With admirable vocal skills and emotional intelligence, young Kristen James steps into the title role and delivers. Her remarkable singing will deeply impress you. Stephen-Rhae Johnson (sharp, commanding) is King Xerxes, the tough Persian ruler who finds that he has a soft spot for the beautiful, virtuous Esther.
But their love story (and Esther’s journey to womanhood and selfless heroics) is a mere fraction of what the story – helmed by co-directors Hugh Douse and Greg Thames – captures. Audiences should brace for some brutal stuff, exploring such themes as persecution, conspiracy, betrayal and killing of the innocents. At the height of the action, Persians seeks to exterminate the Jewish population – and the king, accused by his subjects of being indecisive in such matters, is made to feel the pressure.
James and Johnson are not the only ones who shine in their roles. Leighton Jones gives a bravura turn as the vengeful advisor Haman, while Rohan Jacques, a robust baritone, is effectively cast as Mordecai, the lowly carpenter who adopts Esther as an orphan, finds favour with the king and becomes Haman’s sworn enemy.
Sparks fly and tempers flare but love, honour and devotion to king and country conquers all. Our only quibble? The dialogue occasionally falls flat. But that takes nothing away from the Queen Esther's overall success.

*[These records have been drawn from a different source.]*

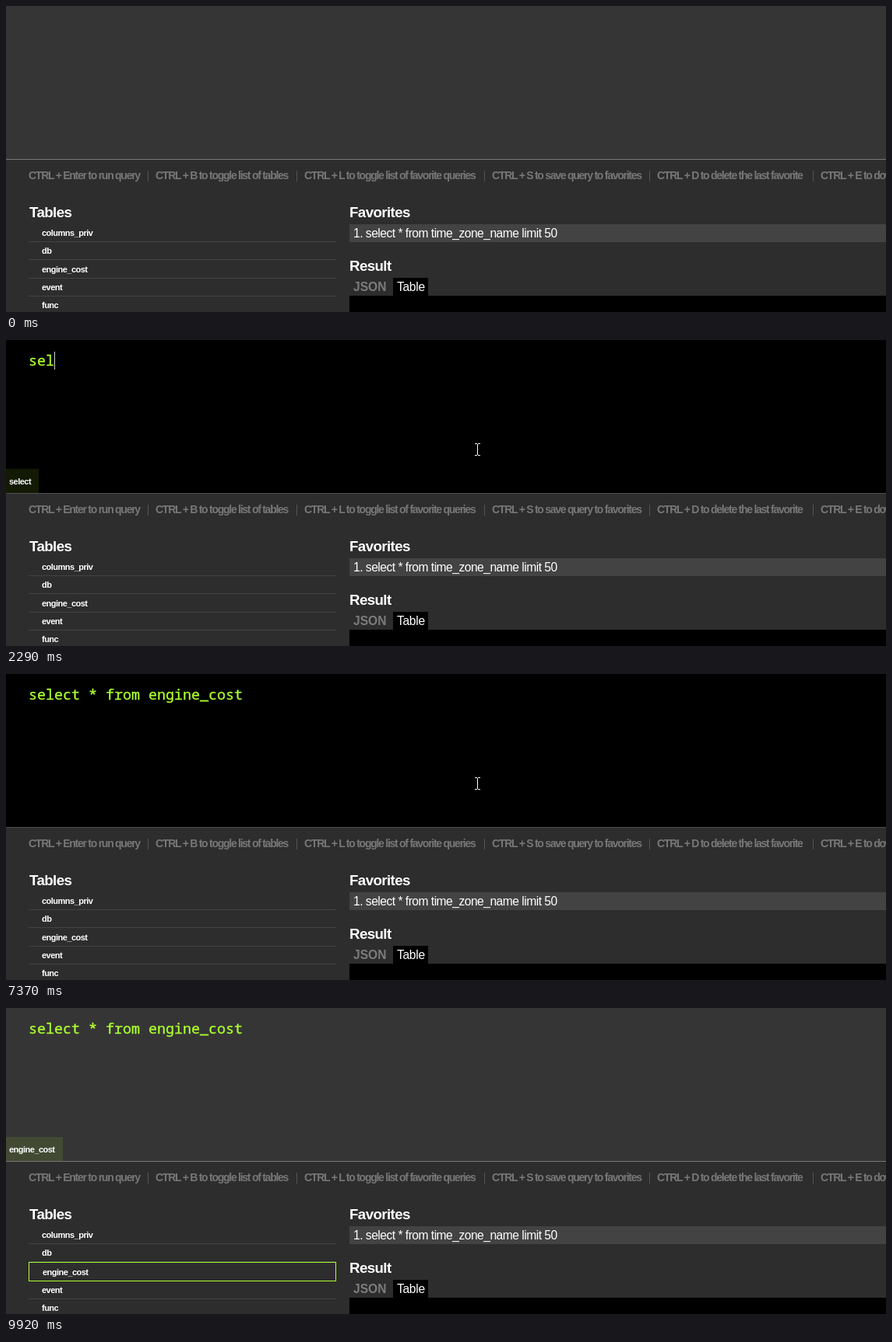
Recreate the animation shown at these times as an HTML page. Size 1130 by 394 pixels, loop 10000 ms.

```html
<!DOCTYPE html>
<html lang="en">
<head>
<meta charset="utf-8">
<title>Query console</title>
<style>
  html, body { margin: 0; width: 100%; height: 100%; overflow: hidden; background: #2d2d2d; }
  svg { display: block; }
  text { font-family: "Liberation Sans", Arial, sans-serif; fill: #fff; white-space: pre; }
  rect, path { shape-rendering: crispEdges; }
  .heading { font-size: 18.72px; font-weight: bold; letter-spacing: -.6px; }
  .hint { font-size: 14px; font-weight: bold; letter-spacing: -1.26px; fill: #777; }
  .small { font-size: 11px; font-weight: bold; letter-spacing: -.52px; }
  .body { font-size: 15.6px; letter-spacing: -.5px; }
  .tab { font-size: 15.6px; letter-spacing: -.3px; }
  .inactive { font-weight: bold; letter-spacing: 0; fill: #7c7c7c; }
  #query { font: 18.33px "Noto Sans Mono", monospace; fill: #adff2f; stroke: #adff2f; stroke-width: .35px; }
</style>
</head>
<body>
<svg id="stage" width="1130" height="394" viewBox="0 0 1130 394">
  <rect id="editor" width="1130" height="197"/>
  <rect id="divider" y="197" width="1130" height="1"/>
  <text id="query" x="29" y="33"></text>
  <rect id="caret" y="15" width="1" height="23" fill="#ccc"/>
  <g id="tag">
    <rect y="166" height="31" fill="#adff2f" fill-opacity=".1"/>
    <text class="small" x="4" y="186"></text>
  </g>

  <g id="hints"></g>

  <text class="heading" x="30" y="272">Tables</text>
  <g id="tables"></g>
  <rect id="outline" x="29.5" y="327.5" width="394" height="24" fill="none" stroke="#adff2f"/>

  <text class="heading" x="441" y="272">Favorites</text>
  <rect x="441" y="281" width="689" height="23" fill="#434343"/>
  <text class="body" x="446" y="298">1. select * from time_zone_name limit 50</text>

  <text class="heading" x="441" y="341">Result</text>
  <text class="tab inactive" x="446" y="367">JSON</text>
  <rect x="497" y="350" width="45" height="23"/>
  <text class="tab" x="502" y="367">Table</text>
  <rect x="441" y="373" width="689" height="21"/>

  <path id="beam" fill="none" stroke="#fff" d="M-3 -7.5h3M1 -7.5h3M.5 -7v14M-3 7.5h3M1 7.5h3"/>
  <path id="arrow" fill="#fff" stroke="#000" style="shape-rendering:auto"
    d="M.5 .5v16l3.7 -3.5 2.4 5.5 2.2 -1 -2.4 -5.3h4.8z"/>
</svg>
<script>
const LOOP = 10000;
const CHAR = 11;
const $ = id => document.getElementById(id);

function add(parent, name, attributes, content = '') {
  const node = document.createElementNS('http://www.w3.org/2000/svg', name);
  for (const key in attributes) node.setAttribute(key, attributes[key]);
  node.textContent = content;
  return parent.appendChild(node);
}

[
  [29, 'Enter to run query'],
  [192, 'B to toggle list of tables'],
  [383, 'L to toggle list of favorite queries'],
  [624, 'S to save query to favorites'],
  [836, 'D to delete the last favorite'],
  [1046, 'E to download result']
].forEach(([x, label], i) => {
  add($('hints'), 'text', { class: 'hint', x, y: 223 }, 'CTRL + ' + label);
  if (i) add($('hints'), 'rect', { x: x - 10, y: 212, width: 1, height: 14, fill: '#555' });
});

const rows = ['columns_priv', 'db', 'engine_cost', 'event', 'func'].map((name, i) => {
  const offset = Math.round(i * 23.3);
  return {
    label: add($('tables'), 'text', { class: 'small', x: 46, y: 296 + offset }, name),
    line: add($('tables'), 'rect', { x: 29, y: 303 + offset, width: 395, height: 1, fill: '#444' })
  };
});

const tagWidths = { select: 42, from: 36, engine_cost: 73 };
const initial = { focus: false, text: '', caret: false, tag: '', beam: null, arrow: null };

// Each entry changes part of the state at its time.
const timeline = [
  [210, { arrow: [598, 205] }],
  [290, { arrow: null, beam: [601, 176] }],
  [370, { beam: [604, 150] }],
  [440, { beam: [605, 141] }],
  [520, { focus: true, caret: true }],
  [1050, { caret: false }],
  [1510, { text: 's', caret: true }],
  [1910, { text: 'se' }],
  [2140, { tag: 'select' }],
  [2290, { text: 'sel' }],
  [2760, { text: 'select ' }],
  [2930, { tag: '' }],
  [3230, { caret: false }],
  [3630, { text: 'select *', caret: true }],
  [3950, { text: 'select * ' }],
  [4180, { text: 'select * f' }],
  [4330, { text: 'select * fr' }],
  [4410, { tag: 'from' }],
  [4790, { text: 'select * from ' }],
  [5020, { tag: '' }],
  [5340, { caret: false }],
  [5810, { text: 'select * from e', caret: true }],
  [5890, { text: 'select * from en' }],
  [6040, { text: 'select * from eng', tag: 'engine_cost' }],
  [6590, { caret: false }],
  [6820, { text: 'select * from engine_cost ', caret: true }],
  [6970, { tag: '' }],
  [7370, { caret: false }],
  [8070, { text: 'select * from engine_cost', caret: true }],
  [8380, { tag: 'engine_cost' }],
  [8610, { caret: false }],
  [9070, { beam: [640, 172] }],
  [9140, { beam: null, arrow: [735, 250], caret: true }],
  [9220, { arrow: [850, 328] }],
  [9300, { arrow: [926, 382] }],
  [9370, { arrow: null }],
  [9690, { caret: false }],
  [9920, { focus: false }]
];

function show(node, visible) {
  node.style.display = visible ? '' : 'none';
}

function place(node, position) {
  show(node, position);
  if (position) node.setAttribute('transform', `translate(${position})`);
}

function render(time) {
  const state = { ...initial };
  for (const [start, change] of timeline) {
    if (start <= time) Object.assign(state, change);
  }

  $('editor').setAttribute('fill', state.focus ? '#000' : '#353535');
  $('divider').setAttribute('fill', state.focus ? '#505050' : '#777');
  $('query').textContent = state.text;
  $('caret').setAttribute('x', 29 + CHAR * state.text.length);
  show($('caret'), state.caret);

  const [tagBox, tagLabel] = $('tag').children;
  tagBox.setAttribute('width', tagWidths[state.tag] || 0);
  tagLabel.textContent = state.tag;

  // The outlined row is one pixel taller and pushes the rows below it down.
  const selected = state.tag === 'engine_cost';
  show($('outline'), selected);
  rows.forEach(({ label, line }, i) => {
    const outlined = selected && i === 2;
    const down = selected && i >= 2 ? 1 : 0;
    label.setAttribute('transform', `translate(${outlined ? 1 : 0} ${down})`);
    line.setAttribute('transform', `translate(0 ${down})`);
    show(line, !outlined);
  });

  place($('beam'), state.beam);
  place($('arrow'), state.arrow);
}

const began = performance.now();
function tick() {
  render((performance.now() - began) % LOOP);
  requestAnimationFrame(tick);
}
tick();
</script>
</body>
</html>
```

The costumes are gorgeous (especially the royal wardrobe) and the talented actors wear them stylishly well. But it’s the music that’s really the thing. Highlights include grand numbers like “Our Eyes Are on You Lord,” “Okay, Okay,” and “Rejoice My Soul,” which brings the show to a triumphant close. Tyrone’s Verdict: B+